»»

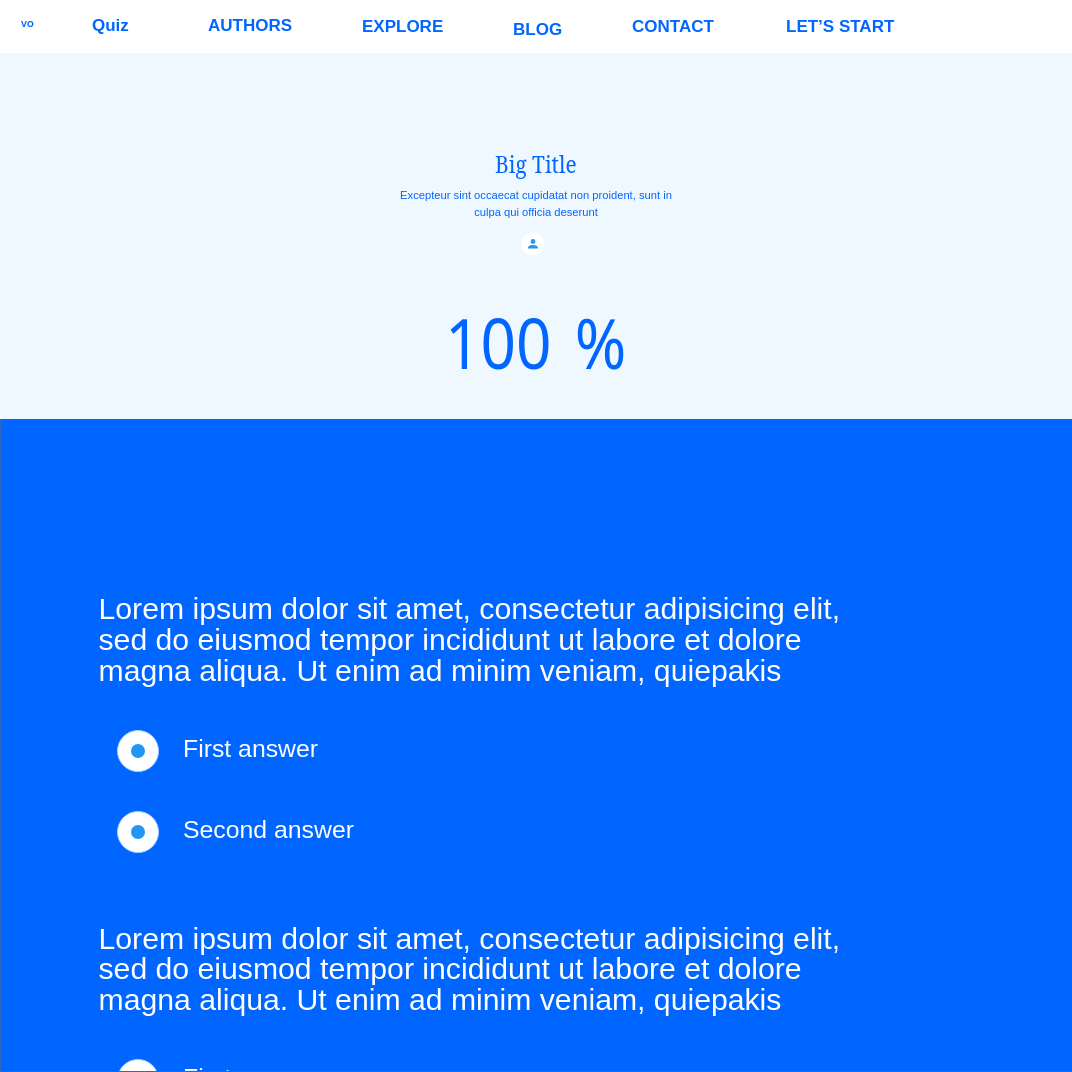
<!DOCTYPE html>
<html lang="en">
<head>
<meta charset="utf-8">
<title>Quiz</title>
<style>
:root {
  --blue: #0066ff;
  --accent: #2196f3;
  --pale: #f0f8ff;
  --white: #ffffff;
  --edge: #2f68bd;
}
* { box-sizing: border-box; margin: 0; padding: 0; }
html, body { width: 1072px; height: 1072px; overflow: hidden; }
body {
  display: flex;
  flex-direction: column;
  background: var(--white);
  color: var(--blue);
  font-family: "Liberation Sans", Arial, sans-serif;
}
a { color: inherit; text-decoration: none; }

.site-nav {
  flex: none;
  display: grid;
  grid-template-columns: 71px 116px 154px 151px 119px 154px 1fr;
  align-items: start;
  height: 53px;
  padding: 16px 0 0 21px;
  font-size: 17px;
  font-weight: 700;
  line-height: 20px;
  white-space: nowrap;
}
.site-nav .logo { font: 700 9px/16px "Open Sans", sans-serif; }
.site-nav .lower { padding-top: 1px; }
.site-nav .lowest { padding-top: 4px; }

.hero {
  flex: none;
  display: flex;
  flex-direction: column;
  align-items: center;
  height: 366px;
  padding-top: 99px;
  background: var(--pale);
}
.hero h1 {
  font: 400 24px/24px "Noto Serif", serif;
  transform: scaleX(.87);
  white-space: nowrap;
}
.hero .intro {
  margin-top: 11px;
  font-size: 11.2px;
  line-height: 17px;
  text-align: center;
  white-space: nowrap;
}
.hero .profile {
  display: block;
  width: 24px;
  height: 24px;
  margin: 11px 6px 0 0;
}
.hero .score {
  align-self: flex-start;
  margin: 51px 0 0 445px;
  font: 400 70px/70px "Noto Sans", sans-serif;
  word-spacing: 8px;
  white-space: nowrap;
  transform: scaleX(.887);
  transform-origin: left;
}

.quiz {
  flex: none;
  height: 653px;
  padding: 175px 0 0 97.5px;
  overflow: hidden;
  background: var(--blue);
  color: var(--white);
  border-left: 1px solid var(--edge);
  border-bottom: 1px solid var(--edge);
}
.question { height: 329.5px; }
.question h2 {
  font-size: 30.2px;
  font-weight: 400;
  line-height: 30.8px;
  white-space: nowrap;
}
.answers {
  display: flex;
  flex-direction: column;
  gap: 39.5px;
  margin-top: 43.6px;
  padding-left: 18.5px;
  list-style: none;
}
.answers li {
  display: flex;
  align-items: center;
  gap: 24px;
  height: 42px;
  font-size: 24.8px;
  line-height: 28px;
}
.answers span { padding-bottom: 4px; white-space: nowrap; }
.option {
  flex: none;
  display: grid;
  place-items: center;
  width: 42px;
  height: 42px;
  border: 1px solid #a9cfff;
  border-radius: 50%;
  background: var(--white);
}
.option::after {
  content: "";
  width: 14px;
  height: 14px;
  border-radius: 50%;
  background: var(--accent);
}
</style>
</head>
<body>
<nav class="site-nav">
  <a class="logo" href="#">VO</a>
  <a href="#">Quiz</a>
  <a href="#">AUTHORS</a>
  <a class="lower" href="#">EXPLORE</a>
  <a class="lowest" href="#">BLOG</a>
  <a class="lower" href="#">CONTACT</a>
  <a class="lower" href="#">LET’S START</a>
</nav>

<header class="hero">
  <h1>Big Title</h1>
  <p class="intro">Excepteur sint occaecat cupidatat non proident, sunt in<br>culpa qui officia deserunt</p>
  <svg class="profile" viewBox="0 0 24 24" role="img" aria-label="Profile">
    <circle cx="12" cy="12" r="11.5" fill="#ffffff"/>
    <circle cx="12" cy="9.5" r="2.4" fill="#2196f3"/>
    <path d="M7 16.5v-1c0-1.7 3-2.6 5-2.6s5 .9 5 2.6v1z" fill="#2196f3"/>
  </svg>
  <p class="score">100 %</p>
</header>

<main class="quiz">
  <section class="question">
    <h2>Lorem ipsum dolor sit amet, consectetur adipisicing elit,<br>sed do eiusmod tempor incididunt ut labore et dolore<br>magna aliqua. Ut enim ad minim veniam, quiepakis</h2>
    <ul class="answers">
      <li><i class="option"></i><span>First answer</span></li>
      <li><i class="option"></i><span>Second answer</span></li>
    </ul>
  </section>
  <section class="question">
    <h2>Lorem ipsum dolor sit amet, consectetur adipisicing elit,<br>sed do eiusmod tempor incididunt ut labore et dolore<br>magna aliqua. Ut enim ad minim veniam, quiepakis</h2>
    <ul class="answers">
      <li><i class="option"></i><span>First answer</span></li>
    </ul>
  </section>
</main>
</body>
</html>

««

- _What the exercise asks_: Leaving the pictures out, set down all of the data again exactly.

- _Your solution_:
<!DOCTYPE html>
<html lang="en">
<head>
<meta charset="utf-8">
<title>Quiz</title>
<style>
:root {
  --blue: #0066ff;
  --accent: #2196f3;
  --pale: #f0f8ff;
  --white: #ffffff;
  --edge: #2f68bd;
}
* { box-sizing: border-box; margin: 0; padding: 0; }
html, body { width: 1072px; height: 1072px; overflow: hidden; }
body {
  display: flex;
  flex-direction: column;
  background: var(--white);
  color: var(--blue);
  font-family: "Liberation Sans", Arial, sans-serif;
}
a { color: inherit; text-decoration: none; }

.site-nav {
  flex: none;
  display: grid;
  grid-template-columns: 71px 116px 154px 151px 119px 154px 1fr;
  align-items: start;
  height: 53px;
  padding: 16px 0 0 21px;
  font-size: 17px;
  font-weight: 700;
  line-height: 20px;
  white-space: nowrap;
}
.site-nav .logo { font: 700 9px/16px "Open Sans", sans-serif; }
.site-nav .lower { padding-top: 1px; }
.site-nav .lowest { padding-top: 4px; }

.hero {
  flex: none;
  display: flex;
  flex-direction: column;
  align-items: center;
  height: 366px;
  padding-top: 99px;
  background: var(--pale);
}
.hero h1 {
  font: 400 24px/24px "Noto Serif", serif;
  transform: scaleX(.87);
  white-space: nowrap;
}
.hero .intro {
  margin-top: 11px;
  font-size: 11.2px;
  line-height: 17px;
  text-align: center;
  white-space: nowrap;
}
.hero .profile {
  display: block;
  width: 24px;
  height: 24px;
  margin: 11px 6px 0 0;
}
.hero .score {
  align-self: flex-start;
  margin: 51px 0 0 445px;
  font: 400 70px/70px "Noto Sans", sans-serif;
  word-spacing: 8px;
  white-space: nowrap;
  transform: scaleX(.887);
  transform-origin: left;
}

.quiz {
  flex: none;
  height: 653px;
  padding: 175px 0 0 97.5px;
  overflow: hidden;
  background: var(--blue);
  color: var(--white);
  border-left: 1px solid var(--edge);
  border-bottom: 1px solid var(--edge);
}
.question { height: 329.5px; }
.question h2 {
  font-size: 30.2px;
  font-weight: 400;
  line-height: 30.8px;
  white-space: nowrap;
}
.answers {
  display: flex;
  flex-direction: column;
  gap: 39.5px;
  margin-top: 43.6px;
  padding-left: 18.5px;
  list-style: none;
}
.answers li {
  display: flex;
  align-items: center;
  gap: 24px;
  height: 42px;
  font-size: 24.8px;
  line-height: 28px;
}
.answers span { padding-bottom: 4px; white-space: nowrap; }
.option {
  flex: none;
  display: grid;
  place-items: center;
  width: 42px;
  height: 42px;
  border: 1px solid #a9cfff;
  border-radius: 50%;
  background: var(--white);
}
.option::after {
  content: "";
  width: 14px;
  height: 14px;
  border-radius: 50%;
  background: var(--accent);
}
</style>
</head>
<body>
<nav class="site-nav">
  <a class="logo" href="#">VO</a>
  <a href="#">Quiz</a>
  <a href="#">AUTHORS</a>
  <a class="lower" href="#">EXPLORE</a>
  <a class="lowest" href="#">BLOG</a>
  <a class="lower" href="#">CONTACT</a>
  <a class="lower" href="#">LET’S START</a>
</nav>

<header class="hero">
  <h1>Big Title</h1>
  <p class="intro">Excepteur sint occaecat cupidatat non proident, sunt in<br>culpa qui officia deserunt</p>
  <svg class="profile" viewBox="0 0 24 24" role="img" aria-label="Profile">
    <circle cx="12" cy="12" r="11.5" fill="#ffffff"/>
    <circle cx="12" cy="9.5" r="2.4" fill="#2196f3"/>
    <path d="M7 16.5v-1c0-1.7 3-2.6 5-2.6s5 .9 5 2.6v1z" fill="#2196f3"/>
  </svg>
  <p class="score">100 %</p>
</header>

<main class="quiz">
  <section class="question">
    <h2>Lorem ipsum dolor sit amet, consectetur adipisicing elit,<br>sed do eiusmod tempor incididunt ut labore et dolore<br>magna aliqua. Ut enim ad minim veniam, quiepakis</h2>
    <ul class="answers">
      <li><i class="option"></i><span>First answer</span></li>
      <li><i class="option"></i><span>Second answer</span></li>
    </ul>
  </section>
  <section class="question">
    <h2>Lorem ipsum dolor sit amet, consectetur adipisicing elit,<br>sed do eiusmod tempor incididunt ut labore et dolore<br>magna aliqua. Ut enim ad minim veniam, quiepakis</h2>
    <ul class="answers">
      <li><i class="option"></i><span>First answer</span></li>
    </ul>
  </section>
</main>
</body>
</html>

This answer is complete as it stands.